This is behind the goal, at the 'cricket' end. The Club Shop is the
white building on the left.

This is the far side, a decent covered terrace, with a tea bar, &
I think, a toilet block, on the left.

This is a shot of the covered terrace along the side, from
towards the other end.

This is the far end, behind the goal, I presume the turnstiles
at the end aren't used very often, and are just there for
'ground grading' purposes.

And here is a view of the stand, and the clubhouse, along
the side, from behind this goal.

This is the terrace along the side, that leads back up to
the stand, and thus completes our tour of Chesham United.
Looking back through these I have no idea why I didn't
take a decent snap of the stand.

Couldn't resist snapping their Club crest, on a wall either.

Sunday 25 May 2008

Amersham Town FC 2007/08

I've never actually seen a match at Amersham Town, but visited the town on Wednesday 5th September 2007, before going on to Chesham United, to watch Dulwich Hamlet Reserves.

Amersham Town compete in the Spartan South Midlands League, and in 2007/08 finished 11th out of nineteen clubs the First Division, which is the second tier of that league.

They play at Spratley's Meadow, School Lane, in Amersham, Buckinghamshire. It's about a mile from the London Underground station at the end of the Metropolitan Line, though that's an approixmation, as I didn't go directly there, and walked around the town itself.

This is the entrance to the ground.
The 'advertised' match had already taken place. It was on Saturday 18th August, and they lost by the odd goal in five, in front of 24 spectators.

This is the view across the ground, from the corner on
School Lane, where the entrance is.

I am going to walk you straight ahead, in a clockwise circle,
and look around the ground.
This is the clubhouse & changing rooms block, which looks
an extremely recent development.

And here is the view from down at the far corner.

This is the view along the far touchline, no spectator facilities.
But note the derelict building. I would be interested to know
is this is part of the adjacent field behind it, or it is was formerly
used by the Football Club.

The remains of whatever it was make a nice backdrop
for the dugouts.

Not exactly a lot of room behind the far goal!

Note the official name on the stand: If you can you've got
better eyesight than me; unfortunately I'd didn't catch it
properly...though I'm sure it was someone fairly famous,
possibly Graham Taylor.

Not the biggest of sheds, but more than adequate for
the level where they play, and a decent view of the pitch

This is the other end of the same stand, and clearly a different
name on it. Perhaps which 'one' you're in depends of which
row of the seats you're plonked down in!

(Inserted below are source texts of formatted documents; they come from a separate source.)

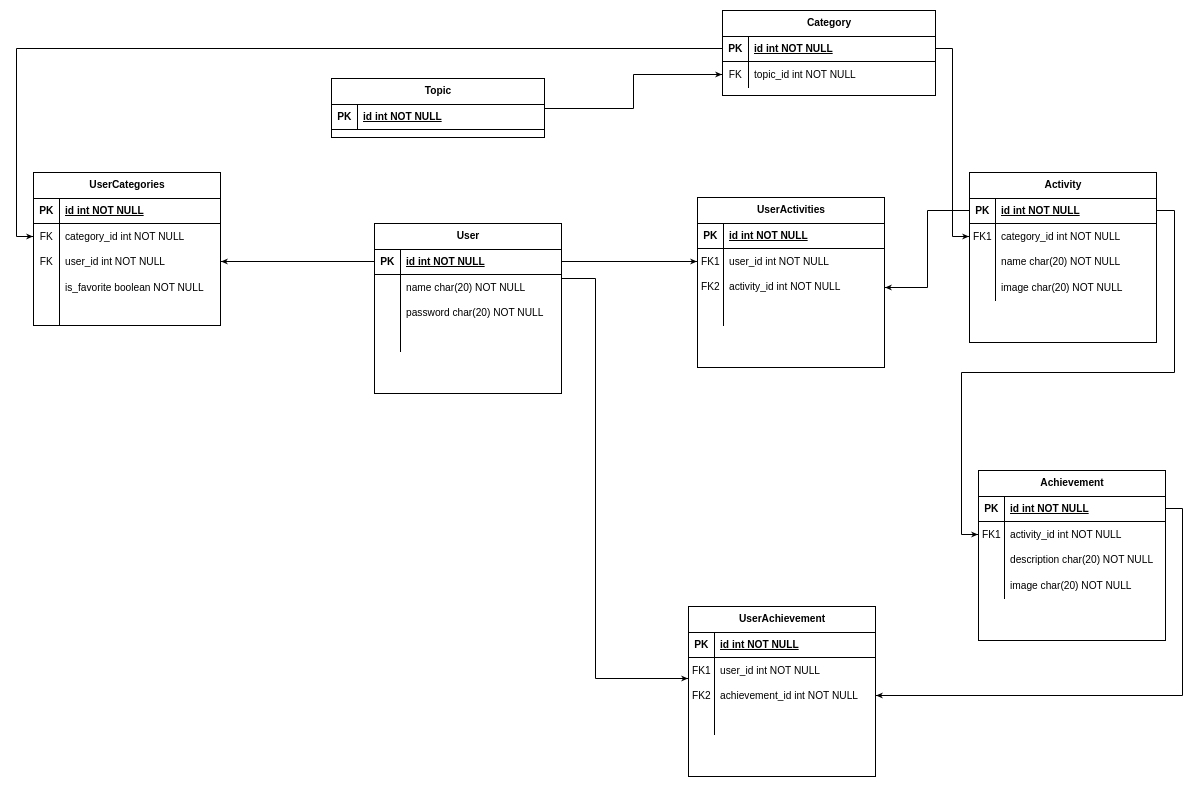
<!DOCTYPE html>
<html lang="en">
<head>
<meta charset="utf-8">
<title>Entity relationship diagram</title>
<style>
:root { --ink: #000; --paper: #fff; --row: 25.5px; }
* { box-sizing: border-box; margin: 0; padding: 0; }
body { width: 1200px; height: 787px; overflow: hidden; background: var(--paper); }
.diagram {
  position: relative; width: 1200px; height: 787px; overflow: hidden;
  color: var(--ink); font: 10.2px/12px "Liberation Sans", Arial, sans-serif;
}
.connectors { position: absolute; inset: 0; width: 1200px; height: 787px; }
.connectors polyline { fill: none; stroke: var(--ink); stroke-width: 1; marker-end: url(#arrow); }
.entity {
  position: absolute; width: 188px; height: 171px;
  border: 1px solid var(--ink); background: var(--paper);
}
.entity h2 {
  height: var(--row); display: flex; align-items: center; justify-content: center;
  font-size: inherit; font-weight: 700; border-bottom: 1px solid var(--ink);
}
.column { display: flex; height: var(--row); white-space: nowrap; }
.column dt {
  flex: none; width: 25.5px; display: flex; align-items: center; justify-content: center;
  border-right: 1px solid var(--ink);
}
.column dd { flex: 1; display: flex; align-items: center; padding-left: 5.5px; }
.primary { font-weight: 700; border-bottom: 1px solid var(--ink); }
.primary dd { text-decoration: underline; }
#category { left: 722px; top: 10px; width: 214px; height: 86px; }
#topic { left: 331px; top: 78px; width: 214px; height: 60px; }
#user-categories { left: 33px; top: 172px; height: 154px; }
#user { left: 374px; top: 223px; }
#user-activities { left: 697px; top: 197px; }
#activity { left: 969px; top: 172px; }
#achievement { left: 978px; top: 470px; }
#user-achievement { left: 688px; top: 606px; }
</style>
</head>
<body>
<main class="diagram">
  <svg class="connectors" viewBox="0 0 1200 787" aria-hidden="true">
    <defs>
      <marker id="arrow" markerUnits="userSpaceOnUse" markerWidth="8" markerHeight="8" refX="7" refY="4" orient="auto">
        <polygon points="7,4 0,1 2,4 0,7"/>
      </marker>
    </defs>
    <polyline points="723,48.5 16.5,48.5 16.5,236.5 33,236.5"/>
    <polyline points="936,48.5 952.5,48.5 952.5,236.5 969,236.5"/>
    <polyline points="544,108.5 633.5,108.5 633.5,74.5 722,74.5"/>
    <polyline points="374,261.5 221,261.5"/>
    <polyline points="561,261.5 697,261.5"/>
    <polyline points="561,278.5 595.5,278.5 595.5,678.5 688,678.5"/>
    <polyline points="969,210.5 927.5,210.5 927.5,287.5 885,287.5"/>
    <polyline points="1157,210.5 1174.5,210.5 1174.5,372.5 961.5,372.5 961.5,534.5 978,534.5"/>
    <polyline points="1165,508.5 1182.5,508.5 1182.5,695.5 876,695.5"/>
  </svg>

  <section class="entity" id="category">
    <h2>Category</h2>
    <dl>
      <div class="column primary"><dt>PK</dt><dd>id int NOT NULL</dd></div>
      <div class="column"><dt>FK</dt><dd>topic_id int NOT NULL</dd></div>
    </dl>
  </section>

  <section class="entity" id="topic">
    <h2>Topic</h2>
    <dl>
      <div class="column primary"><dt>PK</dt><dd>id int NOT NULL</dd></div>
    </dl>
  </section>

  <section class="entity" id="user-categories">
    <h2>UserCategories</h2>
    <dl>
      <div class="column primary"><dt>PK</dt><dd>id int NOT NULL</dd></div>
      <div class="column"><dt>FK</dt><dd>category_id int NOT NULL</dd></div>
      <div class="column"><dt>FK</dt><dd>user_id int NOT NULL</dd></div>
      <div class="column"><dt></dt><dd>is_favorite boolean NOT NULL</dd></div>
      <div class="column"><dt></dt><dd></dd></div>
    </dl>
  </section>

  <section class="entity" id="user">
    <h2>User</h2>
    <dl>
      <div class="column primary"><dt>PK</dt><dd>id int NOT NULL</dd></div>
      <div class="column"><dt></dt><dd>name char(20) NOT NULL</dd></div>
      <div class="column"><dt></dt><dd>password char(20) NOT NULL</dd></div>
      <div class="column"><dt></dt><dd></dd></div>
    </dl>
  </section>

  <section class="entity" id="user-activities">
    <h2>UserActivities</h2>
    <dl>
      <div class="column primary"><dt>PK</dt><dd>id int NOT NULL</dd></div>
      <div class="column"><dt>FK1</dt><dd>user_id int NOT NULL</dd></div>
      <div class="column"><dt>FK2</dt><dd>activity_id int NOT NULL</dd></div>
      <div class="column"><dt></dt><dd></dd></div>
    </dl>
  </section>

  <section class="entity" id="activity">
    <h2>Activity</h2>
    <dl>
      <div class="column primary"><dt>PK</dt><dd>id int NOT NULL</dd></div>
      <div class="column"><dt>FK1</dt><dd>category_id int NOT NULL</dd></div>
      <div class="column"><dt></dt><dd>name char(20) NOT NULL</dd></div>
      <div class="column"><dt></dt><dd>image char(20) NOT NULL</dd></div>
    </dl>
  </section>

  <section class="entity" id="achievement">
    <h2>Achievement</h2>
    <dl>
      <div class="column primary"><dt>PK</dt><dd>id int NOT NULL</dd></div>
      <div class="column"><dt>FK1</dt><dd>activity_id int NOT NULL</dd></div>
      <div class="column"><dt></dt><dd>description char(20) NOT NULL</dd></div>
      <div class="column"><dt></dt><dd>image char(20) NOT NULL</dd></div>
    </dl>
  </section>

  <section class="entity" id="user-achievement">
    <h2>UserAchievement</h2>
    <dl>
      <div class="column primary"><dt>PK</dt><dd>id int NOT NULL</dd></div>
      <div class="column"><dt>FK1</dt><dd>user_id int NOT NULL</dd></div>
      <div class="column"><dt>FK2</dt><dd>achievement_id int NOT NULL</dd></div>
      <div class="column"><dt></dt><dd></dd></div>
    </dl>
  </section>
</main>
</body>
</html>
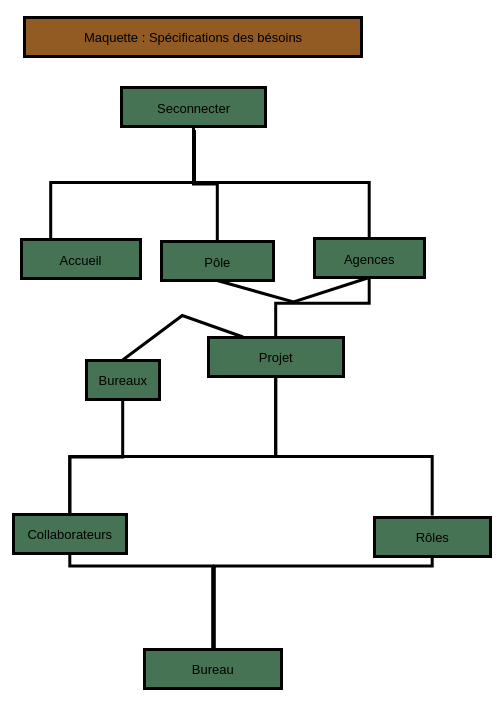
<!DOCTYPE html>
<html lang="fr">
<head>
<meta charset="utf-8">
<title>Maquette : Spécifications des bésoins</title>
<style>
:root {
  --paper: #ffffff;
  --ink: #000000;
  --node: #467354;
  --title: #935b24;
}
* { box-sizing: border-box; }
html, body { margin: 0; background: var(--paper); }
.diagram {
  position: relative;
  width: 504px;
  height: 704px;
  overflow: hidden;
  background: var(--paper);
  color: var(--ink);
  font: 13px/15px "Liberation Sans", Arial, sans-serif;
}
.connectors {
  position: absolute;
  inset: 0;
  fill: none;
  stroke: var(--ink);
  stroke-width: 3;
}
.node {
  position: absolute;
  left: var(--x);
  top: var(--y);
  width: var(--w);
  height: 42px;
  margin: 0;
  padding-top: 2px;
  display: flex;
  align-items: center;
  justify-content: center;
  border: 3px solid var(--ink);
  background: var(--node);
  font: inherit;
  white-space: nowrap;
}
.title { background: var(--title); }
</style>
</head>
<body>
<main class="diagram">
  <svg class="connectors" width="504" height="704" viewBox="0 0 504 704" aria-hidden="true">
    <polyline points="194.5,130 194.5,182.5 50.7,182.5 50.7,240"/>
    <polyline points="193.5,126 193.5,184 217.3,184 217.3,242"/>
    <polyline points="194.5,130 194.5,182.5 369.2,182.5 369.2,239"/>
    <polyline points="217.3,280.5 293.5,302 369.2,277.5"/>
    <polyline points="369.2,277 369.2,303.2 275.7,303.2 275.7,338"/>
    <polyline points="122.7,360 182.3,315.5 243,337"/>
    <polyline points="122.7,399 122.7,457 69.8,457 69.8,515"/>
    <polyline points="275.7,376 275.7,456.5 69.8,456.5 69.8,515"/>
    <polyline points="275.7,376 275.7,456.5 432.2,456.5 432.2,515.5"/>
    <polyline points="69.8,553 69.8,566 212.7,566 212.7,650"/>
    <polyline points="432.2,556 432.2,566 214.3,566 214.3,650"/>
  </svg>
  <h1 class="node title" style="--x:23px;--y:15.5px;--w:340px">Maquette : Spécifications des bésoins</h1>
  <div class="node" style="--x:120px;--y:86px;--w:147px">Seconnecter</div>
  <div class="node" style="--x:19.5px;--y:238px;--w:122px">Accueil</div>
  <div class="node" style="--x:159.5px;--y:240px;--w:115.5px">Pôle</div>
  <div class="node" style="--x:312.5px;--y:237px;--w:113.5px">Agences</div>
  <div class="node" style="--x:207px;--y:335.5px;--w:137.5px">Projet</div>
  <div class="node" style="--x:84.5px;--y:358.5px;--w:76.5px">Bureaux</div>
  <div class="node" style="--x:12px;--y:512.5px;--w:115.5px">Collaborateurs</div>
  <div class="node" style="--x:373px;--y:515.5px;--w:118.5px">Rôles</div>
  <div class="node" style="--x:142.5px;--y:647.5px;--w:140.5px">Bureau</div>
</main>
</body>
</html>
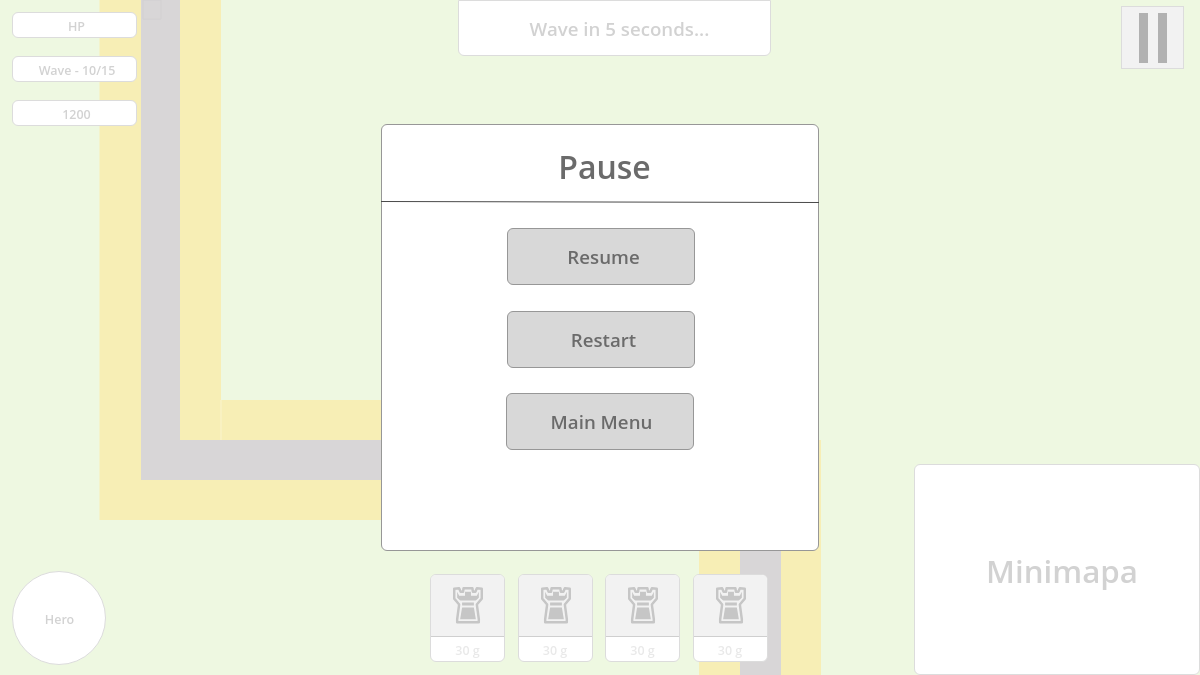
<!DOCTYPE html>
<html lang="en">
<head>
<meta charset="utf-8">
<title>Pause menu</title>
<style>
:root {
  --grass: #eef8e1;
  --sand: #f7eeb5;
  --road: #d8d6d7;
  --panel: #fff;
  --faint-line: #dcdcdc;
  --faint-text: #d2d2d2;
  --slot: #f2f2f2;
  --icon: #c6c6c6;
  --bars: #b1b1b1;
  --button: #d8d8d8;
  --line: #979797;
  --rule: #4a4a4a;
  --text: #6b6b6b;
}
* { box-sizing: border-box; margin: 0; padding: 0; }
body { width: 1200px; height: 675px; overflow: hidden; }
.game {
  position: relative; width: 1200px; height: 675px; overflow: hidden;
  background: var(--grass); color: var(--faint-text);
  font-family: "Open Sans", "Noto Sans", sans-serif; font-weight: 600;
}
.map { position: absolute; inset: 0; display: block; }
.box {
  display: flex; align-items: center; justify-content: center;
  background: var(--panel); border: 1px solid var(--faint-line); border-radius: 6px;
}
.stats {
  position: absolute; left: 12px; top: 12px; width: 125px;
  display: flex; flex-direction: column; gap: 18px; list-style: none;
  font-size: 12.5px;
}
.stats .box { height: 26px; padding: 2px 0 0 4px; }
.stats .wave { padding-left: 5px; }
.wave-timer {
  position: absolute; left: 458px; top: 0; width: 313px; height: 56px;
  padding-left: 10px; border-radius: 0 0 6px 6px; font-size: 18.7px;
}
.pause-toggle {
  position: absolute; left: 1121px; top: 6px; width: 63px; height: 63px;
  display: flex; gap: 10px; padding: 6px 0 0 17px;
  background: var(--slot); border: 1px solid var(--faint-line);
}
.pause-toggle span { width: 9px; height: 50px; background: var(--bars); }
.hero {
  position: absolute; left: 12px; top: 571px; width: 94px; height: 94px;
  border-radius: 50%; padding: 3px 0 0 1px; font-size: 12.5px;
}
.minimap {
  position: absolute; left: 914px; top: 464px; width: 286px; height: 211px;
  padding: 3px 0 0 10px; font-size: 31.3px;
}
.towers {
  position: absolute; left: 430px; top: 574px;
  display: flex; gap: 12.5px; list-style: none;
}
.tower {
  width: 75px; height: 88px; overflow: hidden;
  background: var(--panel); border: 1px solid var(--faint-line); border-radius: 6px;
  font-size: 12.5px; text-align: center;
}
.tower svg {
  display: block; width: 73px; height: 62px;
  background: var(--slot); border-bottom: 1px solid #cfcfcf;
}
.tower p { line-height: 27px; color: #e9e9e9; }
.pause-menu {
  position: absolute; left: 381px; top: 124px; width: 438px; height: 427px;
  background: var(--panel); border: 1px solid var(--line); border-radius: 6px;
  color: var(--text);
}
.pause-menu h1 {
  height: 77px; padding-left: 9px; line-height: 83px; text-align: center;
  font-size: 32px; font-weight: 600;
}
.divider { position: absolute; left: -1px; top: 75px; display: block; }
.actions {
  display: flex; flex-direction: column; align-items: center; gap: 25.5px;
  padding: 26px 0 0 1px;
}
.actions a {
  display: flex; align-items: center; justify-content: center;
  width: 188px; height: 57px; padding-left: 6px;
  background: var(--button); border: 1px solid var(--line); border-radius: 6px;
  color: inherit; font-size: 18.7px; text-decoration: none;
}
.actions .main-menu { position: relative; left: -1px; padding-left: 4px; }
</style>
</head>
<body>
<main class="game">
  <svg class="map" width="1200" height="675" viewBox="0 0 1200 675" aria-hidden="true">
    <g fill="var(--sand)">
      <path d="M99.500 0H221V400H821V440H821V675H699V520H99.500Z"/>
    </g>
    <path d="M821 400H700V440H821Z" fill="var(--grass)"/>
    <path d="M141 0H180V440H781V675H740V480H141Z" fill="var(--road)"/>
    <path d="M221 400V440" stroke="#faf4cd"/>
    <path d="M143 0H161V19H143Z" fill="none" stroke="#d2d0d1"/>
  </svg>

  <ul class="stats">
    <li class="box">HP</li>
    <li class="box wave">Wave - 10/15</li>
    <li class="box">1200</li>
  </ul>
  <div class="box wave-timer">Wave in 5 seconds...</div>
  <div class="pause-toggle" role="img" aria-label="Pause"><span></span><span></span></div>
  <div class="box hero">Hero</div>
  <div class="box minimap">Minimapa</div>

  <ul class="towers">
    <li class="tower">
      <svg viewBox="0 0 73 62" aria-hidden="true">
        <defs>
          <g id="tower-icon">
            <path d="M23 14L28 13.500L29.500 17H32L32.500 13.500H41.500L42 17H44.500L46 13.500L51 14V24L46 30L48 45V48H26V45L28 30L23 24Z" fill="var(--slot)" stroke="var(--icon)" stroke-width="2.500" stroke-linejoin="round"/>
            <path d="M26 17L28 21H34V17H40V21H46L48 17V23L45 26H29L26 23ZM31 28H43V31H31ZM31 33H43L45 45H29Z" fill="var(--icon)"/>
          </g>
        </defs>
        <use href="#tower-icon"/>
      </svg>
      <p>30 g</p>
    </li>
    <li class="tower">
      <svg viewBox="0 0 73 62" aria-hidden="true"><use href="#tower-icon"/></svg>
      <p>30 g</p>
    </li>
    <li class="tower">
      <svg viewBox="0 0 73 62" aria-hidden="true"><use href="#tower-icon"/></svg>
      <p>30 g</p>
    </li>
    <li class="tower">
      <svg viewBox="0 0 73 62" aria-hidden="true"><use href="#tower-icon"/></svg>
      <p>30 g</p>
    </li>
  </ul>

  <section class="pause-menu">
    <h1>Pause</h1>
    <svg class="divider" width="438" height="4" viewBox="0 0 438 4" aria-hidden="true">
      <line x1="0" y1="1.500" x2="438" y2="2.500" stroke="var(--rule)"/>
    </svg>
    <nav class="actions">
      <a href="#">Resume</a>
      <a href="#">Restart</a>
      <a class="main-menu" href="#">Main Menu</a>
    </nav>
  </section>
</main>
</body>
</html>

The sign, in the photo below, warns you not to block the view.
Somehow with an average crowd of 27 last season, highest
being 56 for the visit of Arlesley Athletic who got their moneys
worth in a 4-3 thriller; and the least attractive opponents to
Amersham were with a mere 15 spectators versus Cheshunt
Reserves, if you're interested.
Clearly the big crowds did not overawe them, as they secured
a 4-1 win away to New Bradwell St. Peter, in front of their highest
away crowd of the campaign, with 60 present.
Divide that by fifteen though, and you get an attendance of 4; which
was the lowest that saw them, a 2-0 reverse at Brache Sparta.
(Stats lifted from the Football Mittoo site)

Thank you for looking in, I will be spradically adding to these
photos over the summer months, slowly but surely.
I am just learning how to upload them, and have a number of
grounds to add from the last year or so, since I have been
saving them to discs, and will add new ones too, as I snap them.